**Exercise directions**
Using the word "name" as the filter, copy each matching line from the records.

**Dataset records**

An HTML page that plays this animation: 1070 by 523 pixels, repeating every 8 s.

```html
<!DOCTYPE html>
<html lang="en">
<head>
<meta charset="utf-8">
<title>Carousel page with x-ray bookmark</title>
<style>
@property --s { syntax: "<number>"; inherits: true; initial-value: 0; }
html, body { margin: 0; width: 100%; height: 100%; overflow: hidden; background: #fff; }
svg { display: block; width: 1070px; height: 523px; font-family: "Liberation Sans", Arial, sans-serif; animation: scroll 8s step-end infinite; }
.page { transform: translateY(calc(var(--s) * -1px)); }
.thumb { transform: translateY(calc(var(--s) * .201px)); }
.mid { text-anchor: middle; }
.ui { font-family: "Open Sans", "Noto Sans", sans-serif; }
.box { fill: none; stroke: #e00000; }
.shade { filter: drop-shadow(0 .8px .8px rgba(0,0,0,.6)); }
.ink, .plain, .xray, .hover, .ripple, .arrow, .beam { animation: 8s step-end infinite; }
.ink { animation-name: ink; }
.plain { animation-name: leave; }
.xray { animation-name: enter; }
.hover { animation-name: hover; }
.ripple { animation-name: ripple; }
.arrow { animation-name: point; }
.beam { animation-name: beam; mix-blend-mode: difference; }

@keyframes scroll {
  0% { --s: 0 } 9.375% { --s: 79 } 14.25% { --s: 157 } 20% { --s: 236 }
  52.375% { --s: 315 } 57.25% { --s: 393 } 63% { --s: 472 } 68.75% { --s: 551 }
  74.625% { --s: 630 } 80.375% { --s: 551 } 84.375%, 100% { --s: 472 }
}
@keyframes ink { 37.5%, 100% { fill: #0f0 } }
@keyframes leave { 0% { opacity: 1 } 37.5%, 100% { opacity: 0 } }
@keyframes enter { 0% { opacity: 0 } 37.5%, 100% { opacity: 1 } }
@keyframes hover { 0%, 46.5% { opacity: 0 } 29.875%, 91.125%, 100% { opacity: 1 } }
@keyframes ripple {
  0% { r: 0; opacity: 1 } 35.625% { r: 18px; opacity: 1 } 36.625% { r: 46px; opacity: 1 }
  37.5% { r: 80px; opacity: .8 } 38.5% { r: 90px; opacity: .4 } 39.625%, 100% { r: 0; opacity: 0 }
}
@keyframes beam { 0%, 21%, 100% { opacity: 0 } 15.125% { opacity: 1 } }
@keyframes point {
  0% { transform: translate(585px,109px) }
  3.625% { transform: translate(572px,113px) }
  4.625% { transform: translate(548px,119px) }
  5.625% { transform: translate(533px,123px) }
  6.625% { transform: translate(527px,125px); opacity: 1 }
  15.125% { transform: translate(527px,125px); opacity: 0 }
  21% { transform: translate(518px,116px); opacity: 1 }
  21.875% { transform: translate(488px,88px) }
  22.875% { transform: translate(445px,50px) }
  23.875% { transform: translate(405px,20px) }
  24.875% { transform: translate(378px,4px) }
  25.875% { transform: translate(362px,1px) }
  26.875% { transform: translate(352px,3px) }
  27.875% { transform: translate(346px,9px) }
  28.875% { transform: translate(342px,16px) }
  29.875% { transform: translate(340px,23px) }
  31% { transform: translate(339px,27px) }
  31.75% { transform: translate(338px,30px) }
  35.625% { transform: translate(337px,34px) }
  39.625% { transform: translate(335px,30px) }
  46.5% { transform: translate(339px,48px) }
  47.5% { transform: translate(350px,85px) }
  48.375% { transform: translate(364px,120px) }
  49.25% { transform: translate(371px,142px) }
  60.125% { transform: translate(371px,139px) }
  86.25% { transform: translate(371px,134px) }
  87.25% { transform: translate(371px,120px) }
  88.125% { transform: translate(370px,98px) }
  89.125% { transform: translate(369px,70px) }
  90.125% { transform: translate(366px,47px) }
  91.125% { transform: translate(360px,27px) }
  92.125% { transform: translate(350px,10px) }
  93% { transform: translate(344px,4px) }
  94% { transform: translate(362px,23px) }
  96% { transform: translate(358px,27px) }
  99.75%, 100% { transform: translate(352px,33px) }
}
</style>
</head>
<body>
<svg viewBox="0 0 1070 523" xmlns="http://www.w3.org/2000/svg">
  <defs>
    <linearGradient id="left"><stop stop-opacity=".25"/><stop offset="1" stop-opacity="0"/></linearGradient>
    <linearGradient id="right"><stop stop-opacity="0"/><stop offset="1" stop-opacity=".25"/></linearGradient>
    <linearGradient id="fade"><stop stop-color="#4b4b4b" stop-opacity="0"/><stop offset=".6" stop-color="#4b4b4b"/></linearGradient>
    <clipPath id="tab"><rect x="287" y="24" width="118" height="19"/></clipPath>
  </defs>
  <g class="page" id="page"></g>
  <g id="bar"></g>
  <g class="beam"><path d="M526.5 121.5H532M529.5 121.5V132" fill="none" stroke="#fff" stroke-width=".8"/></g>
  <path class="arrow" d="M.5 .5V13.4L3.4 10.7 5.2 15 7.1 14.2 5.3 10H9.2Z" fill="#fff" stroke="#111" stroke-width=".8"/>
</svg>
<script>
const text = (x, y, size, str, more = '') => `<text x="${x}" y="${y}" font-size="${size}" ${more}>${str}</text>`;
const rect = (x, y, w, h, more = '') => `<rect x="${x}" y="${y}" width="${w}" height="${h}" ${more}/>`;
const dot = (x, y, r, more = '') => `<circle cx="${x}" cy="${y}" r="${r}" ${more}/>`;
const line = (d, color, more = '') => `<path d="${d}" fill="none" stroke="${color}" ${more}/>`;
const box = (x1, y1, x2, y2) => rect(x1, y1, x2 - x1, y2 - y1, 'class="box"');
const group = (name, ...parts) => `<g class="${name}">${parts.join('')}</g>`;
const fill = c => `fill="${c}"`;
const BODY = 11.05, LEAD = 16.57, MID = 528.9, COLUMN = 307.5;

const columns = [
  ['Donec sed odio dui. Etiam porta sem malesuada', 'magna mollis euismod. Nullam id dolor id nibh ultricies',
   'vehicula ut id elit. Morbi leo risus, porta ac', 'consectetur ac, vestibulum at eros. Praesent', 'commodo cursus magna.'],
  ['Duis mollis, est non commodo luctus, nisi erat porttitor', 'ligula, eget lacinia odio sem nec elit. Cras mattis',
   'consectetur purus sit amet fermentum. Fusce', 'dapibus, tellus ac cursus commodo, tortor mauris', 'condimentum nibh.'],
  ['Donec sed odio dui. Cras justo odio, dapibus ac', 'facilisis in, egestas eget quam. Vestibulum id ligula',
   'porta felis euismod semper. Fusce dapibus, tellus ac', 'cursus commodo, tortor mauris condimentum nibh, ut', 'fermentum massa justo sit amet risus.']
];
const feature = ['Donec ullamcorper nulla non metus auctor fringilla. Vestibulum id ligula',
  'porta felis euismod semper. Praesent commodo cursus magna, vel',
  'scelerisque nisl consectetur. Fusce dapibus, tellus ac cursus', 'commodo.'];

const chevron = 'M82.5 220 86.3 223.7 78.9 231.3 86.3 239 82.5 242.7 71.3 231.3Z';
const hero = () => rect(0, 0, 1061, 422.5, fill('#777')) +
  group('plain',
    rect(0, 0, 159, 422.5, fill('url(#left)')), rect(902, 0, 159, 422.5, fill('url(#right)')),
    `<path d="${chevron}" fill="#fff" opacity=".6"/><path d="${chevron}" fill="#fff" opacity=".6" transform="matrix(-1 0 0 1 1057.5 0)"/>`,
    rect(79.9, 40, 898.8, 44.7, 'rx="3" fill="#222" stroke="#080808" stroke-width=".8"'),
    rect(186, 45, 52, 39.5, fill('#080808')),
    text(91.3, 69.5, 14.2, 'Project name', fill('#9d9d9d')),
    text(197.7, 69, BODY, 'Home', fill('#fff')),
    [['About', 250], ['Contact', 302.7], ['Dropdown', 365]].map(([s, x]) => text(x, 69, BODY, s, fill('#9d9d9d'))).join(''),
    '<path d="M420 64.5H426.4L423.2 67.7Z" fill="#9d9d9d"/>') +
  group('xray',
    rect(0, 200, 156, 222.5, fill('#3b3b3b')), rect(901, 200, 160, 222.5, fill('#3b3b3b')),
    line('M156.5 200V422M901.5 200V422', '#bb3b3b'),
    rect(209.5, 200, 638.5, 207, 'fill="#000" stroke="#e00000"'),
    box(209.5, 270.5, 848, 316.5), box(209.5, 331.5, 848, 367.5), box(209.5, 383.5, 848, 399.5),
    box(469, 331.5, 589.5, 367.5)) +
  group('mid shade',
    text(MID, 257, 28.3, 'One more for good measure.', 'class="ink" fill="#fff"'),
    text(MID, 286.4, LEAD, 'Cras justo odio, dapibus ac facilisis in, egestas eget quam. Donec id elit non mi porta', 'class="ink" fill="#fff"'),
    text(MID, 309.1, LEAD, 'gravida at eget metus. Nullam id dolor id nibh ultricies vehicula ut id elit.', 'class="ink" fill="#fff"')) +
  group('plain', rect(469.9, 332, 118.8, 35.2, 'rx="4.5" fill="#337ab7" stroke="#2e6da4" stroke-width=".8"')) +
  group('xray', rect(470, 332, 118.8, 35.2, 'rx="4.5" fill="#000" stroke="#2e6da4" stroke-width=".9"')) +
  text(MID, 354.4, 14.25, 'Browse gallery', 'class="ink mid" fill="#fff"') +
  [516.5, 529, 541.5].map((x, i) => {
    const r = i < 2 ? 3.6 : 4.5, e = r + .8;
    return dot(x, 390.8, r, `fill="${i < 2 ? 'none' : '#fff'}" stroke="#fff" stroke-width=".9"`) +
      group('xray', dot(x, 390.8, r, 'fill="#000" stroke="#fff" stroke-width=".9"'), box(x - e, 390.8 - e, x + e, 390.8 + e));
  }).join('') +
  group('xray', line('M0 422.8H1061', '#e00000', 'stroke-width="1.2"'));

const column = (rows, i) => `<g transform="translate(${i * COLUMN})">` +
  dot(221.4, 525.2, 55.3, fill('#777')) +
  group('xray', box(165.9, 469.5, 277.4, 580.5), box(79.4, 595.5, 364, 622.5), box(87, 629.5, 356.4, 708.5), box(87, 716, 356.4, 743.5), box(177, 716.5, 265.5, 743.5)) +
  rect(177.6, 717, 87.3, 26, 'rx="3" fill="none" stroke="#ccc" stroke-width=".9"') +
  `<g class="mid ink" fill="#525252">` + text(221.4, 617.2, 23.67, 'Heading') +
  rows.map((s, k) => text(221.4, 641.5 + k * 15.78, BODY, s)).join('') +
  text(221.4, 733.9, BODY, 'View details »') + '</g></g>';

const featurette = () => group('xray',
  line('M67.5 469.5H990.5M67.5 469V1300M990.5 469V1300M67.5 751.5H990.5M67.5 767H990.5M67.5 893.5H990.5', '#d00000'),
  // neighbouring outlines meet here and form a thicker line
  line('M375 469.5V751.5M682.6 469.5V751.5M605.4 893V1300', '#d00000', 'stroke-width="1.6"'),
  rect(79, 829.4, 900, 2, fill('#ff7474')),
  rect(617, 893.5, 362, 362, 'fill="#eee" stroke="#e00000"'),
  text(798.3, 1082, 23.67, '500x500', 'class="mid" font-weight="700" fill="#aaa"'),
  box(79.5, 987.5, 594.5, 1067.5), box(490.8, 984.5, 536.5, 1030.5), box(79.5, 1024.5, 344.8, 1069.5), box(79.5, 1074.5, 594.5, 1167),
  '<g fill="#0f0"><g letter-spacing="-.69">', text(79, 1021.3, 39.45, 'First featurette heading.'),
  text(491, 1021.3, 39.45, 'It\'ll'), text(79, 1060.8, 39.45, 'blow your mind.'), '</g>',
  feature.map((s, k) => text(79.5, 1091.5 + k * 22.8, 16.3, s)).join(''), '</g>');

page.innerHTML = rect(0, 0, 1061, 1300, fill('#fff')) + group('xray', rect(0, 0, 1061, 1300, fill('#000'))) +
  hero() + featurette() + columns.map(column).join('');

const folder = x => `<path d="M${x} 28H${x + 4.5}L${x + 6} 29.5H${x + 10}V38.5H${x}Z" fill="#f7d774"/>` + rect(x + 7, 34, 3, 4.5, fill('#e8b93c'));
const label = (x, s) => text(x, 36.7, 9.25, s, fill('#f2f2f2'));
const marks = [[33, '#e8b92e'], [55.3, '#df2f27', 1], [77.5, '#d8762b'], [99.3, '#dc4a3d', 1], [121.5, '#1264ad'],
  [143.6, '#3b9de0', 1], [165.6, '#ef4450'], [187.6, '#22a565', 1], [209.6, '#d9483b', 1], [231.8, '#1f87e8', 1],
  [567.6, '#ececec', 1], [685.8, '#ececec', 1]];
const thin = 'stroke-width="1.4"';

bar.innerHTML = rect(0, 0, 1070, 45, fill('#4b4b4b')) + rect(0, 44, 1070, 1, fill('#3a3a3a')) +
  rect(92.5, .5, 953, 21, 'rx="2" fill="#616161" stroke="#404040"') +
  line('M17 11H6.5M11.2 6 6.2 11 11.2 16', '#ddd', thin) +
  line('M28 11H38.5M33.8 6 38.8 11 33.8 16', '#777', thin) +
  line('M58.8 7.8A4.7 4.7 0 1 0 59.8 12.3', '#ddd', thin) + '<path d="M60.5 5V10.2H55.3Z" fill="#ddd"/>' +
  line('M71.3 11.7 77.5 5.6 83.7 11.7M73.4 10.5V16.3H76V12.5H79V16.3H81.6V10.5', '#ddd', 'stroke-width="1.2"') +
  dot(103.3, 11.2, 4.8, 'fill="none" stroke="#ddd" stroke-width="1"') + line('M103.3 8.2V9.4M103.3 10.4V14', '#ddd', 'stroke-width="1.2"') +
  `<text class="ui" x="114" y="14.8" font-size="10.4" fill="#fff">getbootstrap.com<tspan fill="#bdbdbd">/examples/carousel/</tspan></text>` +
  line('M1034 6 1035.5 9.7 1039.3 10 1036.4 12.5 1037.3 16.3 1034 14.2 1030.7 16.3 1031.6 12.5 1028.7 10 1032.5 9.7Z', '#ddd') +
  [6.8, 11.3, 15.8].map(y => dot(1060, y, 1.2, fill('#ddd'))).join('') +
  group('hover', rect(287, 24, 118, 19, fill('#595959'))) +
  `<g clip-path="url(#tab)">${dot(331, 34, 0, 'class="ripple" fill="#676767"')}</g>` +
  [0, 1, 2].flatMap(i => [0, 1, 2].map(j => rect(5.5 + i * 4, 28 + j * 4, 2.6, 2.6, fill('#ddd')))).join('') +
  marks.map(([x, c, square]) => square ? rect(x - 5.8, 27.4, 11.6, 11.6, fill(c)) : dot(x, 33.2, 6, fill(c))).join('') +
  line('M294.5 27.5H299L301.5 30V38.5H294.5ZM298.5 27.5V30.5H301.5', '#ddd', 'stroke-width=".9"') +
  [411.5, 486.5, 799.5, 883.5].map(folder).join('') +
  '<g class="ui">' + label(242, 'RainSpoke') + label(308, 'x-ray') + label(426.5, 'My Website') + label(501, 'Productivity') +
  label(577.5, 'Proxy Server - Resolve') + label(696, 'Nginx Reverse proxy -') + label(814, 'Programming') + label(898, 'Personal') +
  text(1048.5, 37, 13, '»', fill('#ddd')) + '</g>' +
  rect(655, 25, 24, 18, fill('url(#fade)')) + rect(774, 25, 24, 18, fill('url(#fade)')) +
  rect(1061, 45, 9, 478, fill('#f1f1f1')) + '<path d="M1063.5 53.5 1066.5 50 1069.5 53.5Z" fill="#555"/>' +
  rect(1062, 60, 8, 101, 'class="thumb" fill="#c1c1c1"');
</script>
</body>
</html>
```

**Result**
.ink { animation-name: ink; }
.plain { animation-name: leave; }
.xray { animation-name: enter; }
.hover { animation-name: hover; }
.ripple { animation-name: ripple; }
.arrow { animation-name: point; }
.beam { animation-name: beam; mix-blend-mode: difference; }
const group = (name, ...parts) => `<g class="${name}">${parts.join('')}</g>`;
    text(91.3, 69.5, 14.2, 'Project name', fill('#9d9d9d')),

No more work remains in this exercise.